- Have you finished your homework?
- A cat sits on the stove.
2. Imperative Verb Mood
It expresses command, prohibition, entreaty, or advice. One marker(symbol) of the imperative is that frequently the subject does not appear in the sentence, but is only implied.
- Don’t smoke in this building.
- Be careful!
- Don’t drown that puppy!
- (You) Give me back my money.
Although imperative verbs are often referred to as commands, the imperative mood also occurs in sentences that express the following situations.
Imperative Usage Table
|Give commands||Be Quiet!|
|Make requests||Open the window please.|
|Grant or deny permission||Go to the movie if you want.|
|Make offers||Come to my part!|
|Well wishing||Have a good day!|
3. Subjunctive Verb Mood
It expresses doubt or something contrary to fact. The subjunctive moods indicate a hypothetical state, a state contrary to reality such as wish, desire or something imaginary. It is harder to explain the subjunctive.
For example, “If I see him, I will tell him.”
The verb ‘may’ can be used to express a wish. For example,
- May you have many more birthdays.
- May you live long and prosper.
The verb ‘were’ can also indicate the use of subjunctive.
- If I were you, I wouldn’t keep driving more on those tires.
- I he were governor, we’d be in better fiscal shape.
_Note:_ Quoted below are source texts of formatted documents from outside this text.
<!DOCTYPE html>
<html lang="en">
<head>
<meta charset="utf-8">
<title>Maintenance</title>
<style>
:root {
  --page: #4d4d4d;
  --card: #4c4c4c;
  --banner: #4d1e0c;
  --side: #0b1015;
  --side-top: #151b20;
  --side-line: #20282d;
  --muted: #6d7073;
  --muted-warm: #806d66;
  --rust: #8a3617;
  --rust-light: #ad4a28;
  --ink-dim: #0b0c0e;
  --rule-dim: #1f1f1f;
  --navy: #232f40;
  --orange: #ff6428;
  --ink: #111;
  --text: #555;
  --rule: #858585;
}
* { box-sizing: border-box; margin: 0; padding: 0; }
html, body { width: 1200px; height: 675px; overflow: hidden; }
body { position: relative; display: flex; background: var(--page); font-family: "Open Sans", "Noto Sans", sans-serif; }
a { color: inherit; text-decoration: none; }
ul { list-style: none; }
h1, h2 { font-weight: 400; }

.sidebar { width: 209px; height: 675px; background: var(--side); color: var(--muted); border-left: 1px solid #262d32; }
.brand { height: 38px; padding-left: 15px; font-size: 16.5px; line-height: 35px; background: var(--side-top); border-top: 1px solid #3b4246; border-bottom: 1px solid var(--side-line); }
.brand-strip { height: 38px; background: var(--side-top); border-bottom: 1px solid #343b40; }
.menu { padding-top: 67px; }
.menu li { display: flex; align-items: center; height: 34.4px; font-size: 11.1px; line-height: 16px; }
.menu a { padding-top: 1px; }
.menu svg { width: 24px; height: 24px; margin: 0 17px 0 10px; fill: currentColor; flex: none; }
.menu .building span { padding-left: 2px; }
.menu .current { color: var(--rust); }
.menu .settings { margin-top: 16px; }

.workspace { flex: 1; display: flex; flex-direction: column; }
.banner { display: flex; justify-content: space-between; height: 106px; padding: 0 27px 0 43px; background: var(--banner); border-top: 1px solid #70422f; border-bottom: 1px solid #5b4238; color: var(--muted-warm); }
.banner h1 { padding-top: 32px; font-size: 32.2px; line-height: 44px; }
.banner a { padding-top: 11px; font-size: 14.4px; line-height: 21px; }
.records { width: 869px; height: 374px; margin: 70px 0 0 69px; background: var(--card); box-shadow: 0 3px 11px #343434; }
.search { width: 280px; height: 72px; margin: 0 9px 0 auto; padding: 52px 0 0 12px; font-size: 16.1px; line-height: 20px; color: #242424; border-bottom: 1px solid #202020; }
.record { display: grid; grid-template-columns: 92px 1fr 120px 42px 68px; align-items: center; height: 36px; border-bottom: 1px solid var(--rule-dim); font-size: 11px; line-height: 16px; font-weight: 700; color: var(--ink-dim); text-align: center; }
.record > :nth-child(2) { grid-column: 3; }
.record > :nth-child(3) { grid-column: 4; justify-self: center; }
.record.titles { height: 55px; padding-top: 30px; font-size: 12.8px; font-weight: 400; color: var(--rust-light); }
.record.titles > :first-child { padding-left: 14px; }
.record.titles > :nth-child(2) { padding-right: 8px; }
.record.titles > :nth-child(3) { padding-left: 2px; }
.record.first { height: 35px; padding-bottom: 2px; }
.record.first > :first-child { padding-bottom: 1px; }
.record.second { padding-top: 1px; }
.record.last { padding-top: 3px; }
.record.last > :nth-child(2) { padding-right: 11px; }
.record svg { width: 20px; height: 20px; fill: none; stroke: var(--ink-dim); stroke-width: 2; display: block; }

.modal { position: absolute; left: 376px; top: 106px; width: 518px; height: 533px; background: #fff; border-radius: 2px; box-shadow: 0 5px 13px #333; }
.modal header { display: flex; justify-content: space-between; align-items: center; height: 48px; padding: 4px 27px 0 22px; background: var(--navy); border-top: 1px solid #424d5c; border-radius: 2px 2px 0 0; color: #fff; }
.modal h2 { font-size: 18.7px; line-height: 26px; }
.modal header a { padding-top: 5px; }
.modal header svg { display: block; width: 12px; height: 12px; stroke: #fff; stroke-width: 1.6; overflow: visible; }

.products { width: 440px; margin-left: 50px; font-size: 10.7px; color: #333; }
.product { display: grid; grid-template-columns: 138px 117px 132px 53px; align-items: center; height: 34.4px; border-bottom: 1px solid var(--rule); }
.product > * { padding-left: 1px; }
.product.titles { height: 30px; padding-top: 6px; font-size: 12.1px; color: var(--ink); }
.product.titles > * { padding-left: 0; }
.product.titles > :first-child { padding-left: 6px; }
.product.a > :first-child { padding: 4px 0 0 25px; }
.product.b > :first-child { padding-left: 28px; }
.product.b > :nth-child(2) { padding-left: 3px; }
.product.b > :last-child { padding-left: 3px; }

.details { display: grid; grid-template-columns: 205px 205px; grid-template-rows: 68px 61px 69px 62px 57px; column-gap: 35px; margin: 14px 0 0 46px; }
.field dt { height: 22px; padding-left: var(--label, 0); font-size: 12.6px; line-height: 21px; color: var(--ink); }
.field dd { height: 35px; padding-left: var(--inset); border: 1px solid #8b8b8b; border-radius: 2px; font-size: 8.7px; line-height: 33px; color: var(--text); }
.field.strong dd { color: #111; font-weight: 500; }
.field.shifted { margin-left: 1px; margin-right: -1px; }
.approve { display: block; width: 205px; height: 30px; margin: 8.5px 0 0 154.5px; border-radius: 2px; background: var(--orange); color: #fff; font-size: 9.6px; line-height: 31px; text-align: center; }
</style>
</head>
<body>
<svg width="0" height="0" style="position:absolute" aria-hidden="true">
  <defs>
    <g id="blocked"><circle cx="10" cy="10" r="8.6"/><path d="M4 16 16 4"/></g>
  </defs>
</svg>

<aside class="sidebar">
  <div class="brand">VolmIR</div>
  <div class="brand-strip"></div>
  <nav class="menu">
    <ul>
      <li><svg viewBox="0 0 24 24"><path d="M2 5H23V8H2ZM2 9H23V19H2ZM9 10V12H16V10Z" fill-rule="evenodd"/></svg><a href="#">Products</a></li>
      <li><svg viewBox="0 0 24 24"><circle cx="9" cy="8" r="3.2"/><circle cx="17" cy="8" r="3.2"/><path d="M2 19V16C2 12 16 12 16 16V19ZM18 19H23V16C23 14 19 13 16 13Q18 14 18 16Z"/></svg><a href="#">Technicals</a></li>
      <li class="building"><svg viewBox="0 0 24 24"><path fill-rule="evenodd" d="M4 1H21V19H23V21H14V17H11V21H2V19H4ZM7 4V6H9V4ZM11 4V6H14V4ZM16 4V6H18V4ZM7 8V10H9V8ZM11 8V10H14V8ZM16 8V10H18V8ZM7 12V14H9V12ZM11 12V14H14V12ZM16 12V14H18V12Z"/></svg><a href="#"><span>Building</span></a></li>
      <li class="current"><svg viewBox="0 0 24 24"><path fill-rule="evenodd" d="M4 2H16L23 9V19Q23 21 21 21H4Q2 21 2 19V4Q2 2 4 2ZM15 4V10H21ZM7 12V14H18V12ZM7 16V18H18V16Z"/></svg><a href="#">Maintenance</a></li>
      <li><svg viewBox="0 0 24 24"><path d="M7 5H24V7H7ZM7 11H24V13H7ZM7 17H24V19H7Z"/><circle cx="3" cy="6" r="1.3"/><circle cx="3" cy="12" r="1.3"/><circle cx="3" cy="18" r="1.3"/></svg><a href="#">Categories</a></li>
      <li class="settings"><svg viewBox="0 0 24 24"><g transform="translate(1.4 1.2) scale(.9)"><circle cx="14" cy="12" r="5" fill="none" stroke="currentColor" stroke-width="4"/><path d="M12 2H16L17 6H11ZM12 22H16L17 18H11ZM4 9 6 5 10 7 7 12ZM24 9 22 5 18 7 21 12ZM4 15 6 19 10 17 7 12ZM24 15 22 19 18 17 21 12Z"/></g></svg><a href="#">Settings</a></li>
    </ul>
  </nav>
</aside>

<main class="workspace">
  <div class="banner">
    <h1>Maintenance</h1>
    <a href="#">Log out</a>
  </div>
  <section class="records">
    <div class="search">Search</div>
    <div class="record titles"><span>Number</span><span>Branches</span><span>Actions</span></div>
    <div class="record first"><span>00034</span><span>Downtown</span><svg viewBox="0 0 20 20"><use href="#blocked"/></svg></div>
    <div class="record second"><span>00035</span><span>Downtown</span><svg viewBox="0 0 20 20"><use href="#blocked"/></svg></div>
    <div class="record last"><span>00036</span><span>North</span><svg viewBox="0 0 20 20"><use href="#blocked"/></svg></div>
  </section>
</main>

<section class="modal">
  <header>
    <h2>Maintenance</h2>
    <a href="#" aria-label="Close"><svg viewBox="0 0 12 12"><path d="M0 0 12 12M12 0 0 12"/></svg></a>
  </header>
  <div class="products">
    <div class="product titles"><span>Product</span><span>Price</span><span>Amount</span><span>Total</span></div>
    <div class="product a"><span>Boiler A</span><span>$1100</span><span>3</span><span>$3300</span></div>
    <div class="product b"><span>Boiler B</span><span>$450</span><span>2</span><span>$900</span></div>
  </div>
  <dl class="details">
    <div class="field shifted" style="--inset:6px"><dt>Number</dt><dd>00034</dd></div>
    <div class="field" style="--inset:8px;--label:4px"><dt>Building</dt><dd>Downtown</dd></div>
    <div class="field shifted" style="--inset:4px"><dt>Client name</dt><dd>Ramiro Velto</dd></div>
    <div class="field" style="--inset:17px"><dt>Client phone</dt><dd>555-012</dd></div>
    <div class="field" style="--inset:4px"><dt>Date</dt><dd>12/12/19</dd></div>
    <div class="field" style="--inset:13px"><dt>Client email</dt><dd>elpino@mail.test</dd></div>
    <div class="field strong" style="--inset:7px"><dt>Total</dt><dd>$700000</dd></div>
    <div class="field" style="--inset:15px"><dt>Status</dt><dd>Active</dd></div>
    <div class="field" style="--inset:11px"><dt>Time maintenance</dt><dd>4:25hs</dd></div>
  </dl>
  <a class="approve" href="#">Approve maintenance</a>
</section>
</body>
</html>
4. Infinitive Verb Mood
It expresses an action or state without reference to any subject. It can be a source of sentence fragments when the writer miserly thinks the infinitive form is a fully functioning verb.
When we speak of the English infinitive, we usually mean the basic form the verb with ‘to’ in front of it, for example, ‘to go’, ‘to speak’ etc.
Verbs said to be in the infinitive mood can include participle forms ending in ‘-ed’ and ‘-ing’. Verbs in the infinitive moods are not being used as verbs, but as other parts of speech.
To err is human; to forgive, divine.
Here, ‘to err’ and ‘to forgive’ are used as nouns.
Now we see another example, “He is a man to be admired.”
In this example, ‘to be admired’ is an adjective, the equivalent of admirable. It describes the noun ‘man’.
In addition to above discussed moods, there are minor moods in English which are stated here with the help of examples.
- Tag declarative: You have been drinking again, haven’t you.
- Tag imperative: Leave the room, will you!
- Pseudo-imperative: Move or I’ll shoot.
- Alternative questions: Does John resemble his father or his mother? With rising intonation on father and falling intonation on mother.
- Exclamative: What a pleasant day!
- Optative: “One more” sentence!
The distinction between major and minor moods in English is not clear but minor moods are restricted in their efficiency, unimportant to communication, and low in their frequency of occurrence.